== Segment start ==

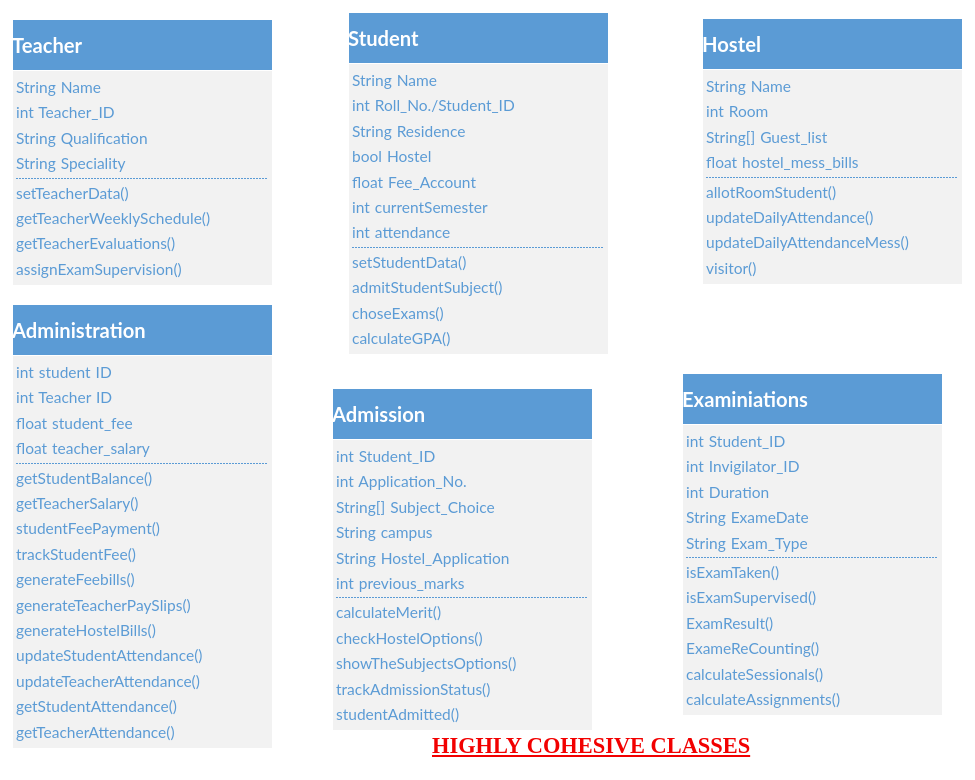
<!DOCTYPE html>
<html lang="en">
<head>
<meta charset="utf-8">
<title>Highly cohesive classes</title>
<style>
:root {
  --blue: #5b9bd5;
  --panel: #f2f2f2;
  --paper: #ffffff;
  --alert: #f20000;
}
* { box-sizing: border-box; margin: 0; padding: 0; }
html, body { width: 975px; height: 780px; overflow: hidden; background: var(--paper); }
.diagram { position: relative; width: 975px; height: 780px; overflow: hidden; font-family: Lato, sans-serif; }
.class-box { position: absolute; width: 259px; display: flex; flex-direction: column; }
.class-box h2 {
  height: 50px; margin-left: 0; text-indent: -1px;
  font-size: 20.2px; font-weight: 700; line-height: 50px;
  color: var(--paper); background: var(--blue); white-space: nowrap;
}
.members {
  flex: 1; margin-top: 1px; padding: 4px 5px 0 3px;
  background: var(--panel); color: var(--blue);
  font-size: 15.5px; line-height: 25.4px; word-spacing: 1px; white-space: nowrap;
}
.members ul { list-style: none; }
.methods { position: relative; margin-top: 4px; }
.methods::before {
  content: ""; position: absolute; top: -3px; left: 0; width: 251px; height: 1px;
  background: repeating-linear-gradient(90deg, var(--blue) 0 2px, transparent 2px 3px);
}
.teacher { left: 13px; top: 20px; height: 265px; }
.student { left: 349px; top: 13px; height: 341px; }
.hostel { left: 703px; top: 19px; height: 265px; }
.administration { left: 13px; top: 305px; height: 443px; }
.admission { left: 333px; top: 389px; height: 341px; }
.examinations { left: 683px; top: 374px; height: 341px; }
.caption {
  position: absolute; left: 432px; top: 733px;
  font: 700 22.4px/26px "Liberation Serif", serif;
  color: var(--alert); text-decoration: underline; white-space: nowrap;
}
</style>
</head>
<body>
<main class="diagram">
  <section class="class-box teacher">
    <h2>Teacher</h2>
    <div class="members">
      <ul class="attributes">
        <li>String Name</li>
        <li>int Teacher_ID</li>
        <li>String Qualification</li>
        <li>String Speciality</li>
      </ul>
      <ul class="methods">
        <li>setTeacherData()</li>
        <li>getTeacherWeeklySchedule()</li>
        <li>getTeacherEvaluations()</li>
        <li>assignExamSupervision()</li>
      </ul>
    </div>
  </section>

  <section class="class-box student">
    <h2>Student</h2>
    <div class="members">
      <ul class="attributes">
        <li>String Name</li>
        <li>int Roll_No./Student_ID</li>
        <li>String Residence</li>
        <li>bool Hostel</li>
        <li>float Fee_Account</li>
        <li>int currentSemester</li>
        <li>int attendance</li>
      </ul>
      <ul class="methods">
        <li>setStudentData()</li>
        <li>admitStudentSubject()</li>
        <li>choseExams()</li>
        <li>calculateGPA()</li>
      </ul>
    </div>
  </section>

  <section class="class-box hostel">
    <h2>Hostel</h2>
    <div class="members">
      <ul class="attributes">
        <li>String Name</li>
        <li>int Room</li>
        <li>String[] Guest_list</li>
        <li>float hostel_mess_bills</li>
      </ul>
      <ul class="methods">
        <li>allotRoomStudent()</li>
        <li>updateDailyAttendance()</li>
        <li>updateDailyAttendanceMess()</li>
        <li>visitor()</li>
      </ul>
    </div>
  </section>

  <section class="class-box administration">
    <h2>Administration</h2>
    <div class="members">
      <ul class="attributes">
        <li>int student ID</li>
        <li>int Teacher ID</li>
        <li>float student_fee</li>
        <li>float teacher_salary</li>
      </ul>
      <ul class="methods">
        <li>getStudentBalance()</li>
        <li>getTeacherSalary()</li>
        <li>studentFeePayment()</li>
        <li>trackStudentFee()</li>
        <li>generateFeebills()</li>
        <li>generateTeacherPaySlips()</li>
        <li>generateHostelBills()</li>
        <li>updateStudentAttendance()</li>
        <li>updateTeacherAttendance()</li>
        <li>getStudentAttendance()</li>
        <li>getTeacherAttendance()</li>
      </ul>
    </div>
  </section>

  <section class="class-box admission">
    <h2>Admission</h2>
    <div class="members">
      <ul class="attributes">
        <li>int Student_ID</li>
        <li>int Application_No.</li>
        <li>String[] Subject_Choice</li>
        <li>String campus</li>
        <li>String Hostel_Application</li>
        <li>int previous_marks</li>
      </ul>
      <ul class="methods">
        <li>calculateMerit()</li>
        <li>checkHostelOptions()</li>
        <li>showTheSubjectsOptions()</li>
        <li>trackAdmissionStatus()</li>
        <li>studentAdmitted()</li>
      </ul>
    </div>
  </section>

  <section class="class-box examinations">
    <h2>Examiniations</h2>
    <div class="members">
      <ul class="attributes">
        <li>int Student_ID</li>
        <li>int Invigilator_ID</li>
        <li>int Duration</li>
        <li>String ExameDate</li>
        <li>String Exam_Type</li>
      </ul>
      <ul class="methods">
        <li>isExamTaken()</li>
        <li>isExamSupervised()</li>
        <li>ExamResult()</li>
        <li>ExameReCounting()</li>
        <li>calculateSessionals()</li>
        <li>calculateAssignments()</li>
      </ul>
    </div>
  </section>

  <p class="caption">HIGHLY COHESIVE CLASSES</p>
</main>
</body>
</html>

== Segment end ==

> Work item
Pictures are to be left out, while the records are copied word for word.

> Exercise output
<!DOCTYPE html>
<html lang="en">
<head>
<meta charset="utf-8">
<title>Highly cohesive classes</title>
<style>
:root {
  --blue: #5b9bd5;
  --panel: #f2f2f2;
  --paper: #ffffff;
  --alert: #f20000;
}
* { box-sizing: border-box; margin: 0; padding: 0; }
html, body { width: 975px; height: 780px; overflow: hidden; background: var(--paper); }
.diagram { position: relative; width: 975px; height: 780px; overflow: hidden; font-family: Lato, sans-serif; }
.class-box { position: absolute; width: 259px; display: flex; flex-direction: column; }
.class-box h2 {
  height: 50px; margin-left: 0; text-indent: -1px;
  font-size: 20.2px; font-weight: 700; line-height: 50px;
  color: var(--paper); background: var(--blue); white-space: nowrap;
}
.members {
  flex: 1; margin-top: 1px; padding: 4px 5px 0 3px;
  background: var(--panel); color: var(--blue);
  font-size: 15.5px; line-height: 25.4px; word-spacing: 1px; white-space: nowrap;
}
.members ul { list-style: none; }
.methods { position: relative; margin-top: 4px; }
.methods::before {
  content: ""; position: absolute; top: -3px; left: 0; width: 251px; height: 1px;
  background: repeating-linear-gradient(90deg, var(--blue) 0 2px, transparent 2px 3px);
}
.teacher { left: 13px; top: 20px; height: 265px; }
.student { left: 349px; top: 13px; height: 341px; }
.hostel { left: 703px; top: 19px; height: 265px; }
.administration { left: 13px; top: 305px; height: 443px; }
.admission { left: 333px; top: 389px; height: 341px; }
.examinations { left: 683px; top: 374px; height: 341px; }
.caption {
  position: absolute; left: 432px; top: 733px;
  font: 700 22.4px/26px "Liberation Serif", serif;
  color: var(--alert); text-decoration: underline; white-space: nowrap;
}
</style>
</head>
<body>
<main class="diagram">
  <section class="class-box teacher">
    <h2>Teacher</h2>
    <div class="members">
      <ul class="attributes">
        <li>String Name</li>
        <li>int Teacher_ID</li>
        <li>String Qualification</li>
        <li>String Speciality</li>
      </ul>
      <ul class="methods">
        <li>setTeacherData()</li>
        <li>getTeacherWeeklySchedule()</li>
        <li>getTeacherEvaluations()</li>
        <li>assignExamSupervision()</li>
      </ul>
    </div>
  </section>

  <section class="class-box student">
    <h2>Student</h2>
    <div class="members">
      <ul class="attributes">
        <li>String Name</li>
        <li>int Roll_No./Student_ID</li>
        <li>String Residence</li>
        <li>bool Hostel</li>
        <li>float Fee_Account</li>
        <li>int currentSemester</li>
        <li>int attendance</li>
      </ul>
      <ul class="methods">
        <li>setStudentData()</li>
        <li>admitStudentSubject()</li>
        <li>choseExams()</li>
        <li>calculateGPA()</li>
      </ul>
    </div>
  </section>

  <section class="class-box hostel">
    <h2>Hostel</h2>
    <div class="members">
      <ul class="attributes">
        <li>String Name</li>
        <li>int Room</li>
        <li>String[] Guest_list</li>
        <li>float hostel_mess_bills</li>
      </ul>
      <ul class="methods">
        <li>allotRoomStudent()</li>
        <li>updateDailyAttendance()</li>
        <li>updateDailyAttendanceMess()</li>
        <li>visitor()</li>
      </ul>
    </div>
  </section>

  <section class="class-box administration">
    <h2>Administration</h2>
    <div class="members">
      <ul class="attributes">
        <li>int student ID</li>
        <li>int Teacher ID</li>
        <li>float student_fee</li>
        <li>float teacher_salary</li>
      </ul>
      <ul class="methods">
        <li>getStudentBalance()</li>
        <li>getTeacherSalary()</li>
        <li>studentFeePayment()</li>
        <li>trackStudentFee()</li>
        <li>generateFeebills()</li>
        <li>generateTeacherPaySlips()</li>
        <li>generateHostelBills()</li>
        <li>updateStudentAttendance()</li>
        <li>updateTeacherAttendance()</li>
        <li>getStudentAttendance()</li>
        <li>getTeacherAttendance()</li>
      </ul>
    </div>
  </section>

  <section class="class-box admission">
    <h2>Admission</h2>
    <div class="members">
      <ul class="attributes">
        <li>int Student_ID</li>
        <li>int Application_No.</li>
        <li>String[] Subject_Choice</li>
        <li>String campus</li>
        <li>String Hostel_Application</li>
        <li>int previous_marks</li>
      </ul>
      <ul class="methods">
        <li>calculateMerit()</li>
        <li>checkHostelOptions()</li>
        <li>showTheSubjectsOptions()</li>
        <li>trackAdmissionStatus()</li>
        <li>studentAdmitted()</li>
      </ul>
    </div>
  </section>

  <section class="class-box examinations">
    <h2>Examiniations</h2>
    <div class="members">
      <ul class="attributes">
        <li>int Student_ID</li>
        <li>int Invigilator_ID</li>
        <li>int Duration</li>
        <li>String ExameDate</li>
        <li>String Exam_Type</li>
      </ul>
      <ul class="methods">
        <li>isExamTaken()</li>
        <li>isExamSupervised()</li>
        <li>ExamResult()</li>
        <li>ExameReCounting()</li>
        <li>calculateSessionals()</li>
        <li>calculateAssignments()</li>
      </ul>
    </div>
  </section>

  <p class="caption">HIGHLY COHESIVE CLASSES</p>
</main>
</body>
</html>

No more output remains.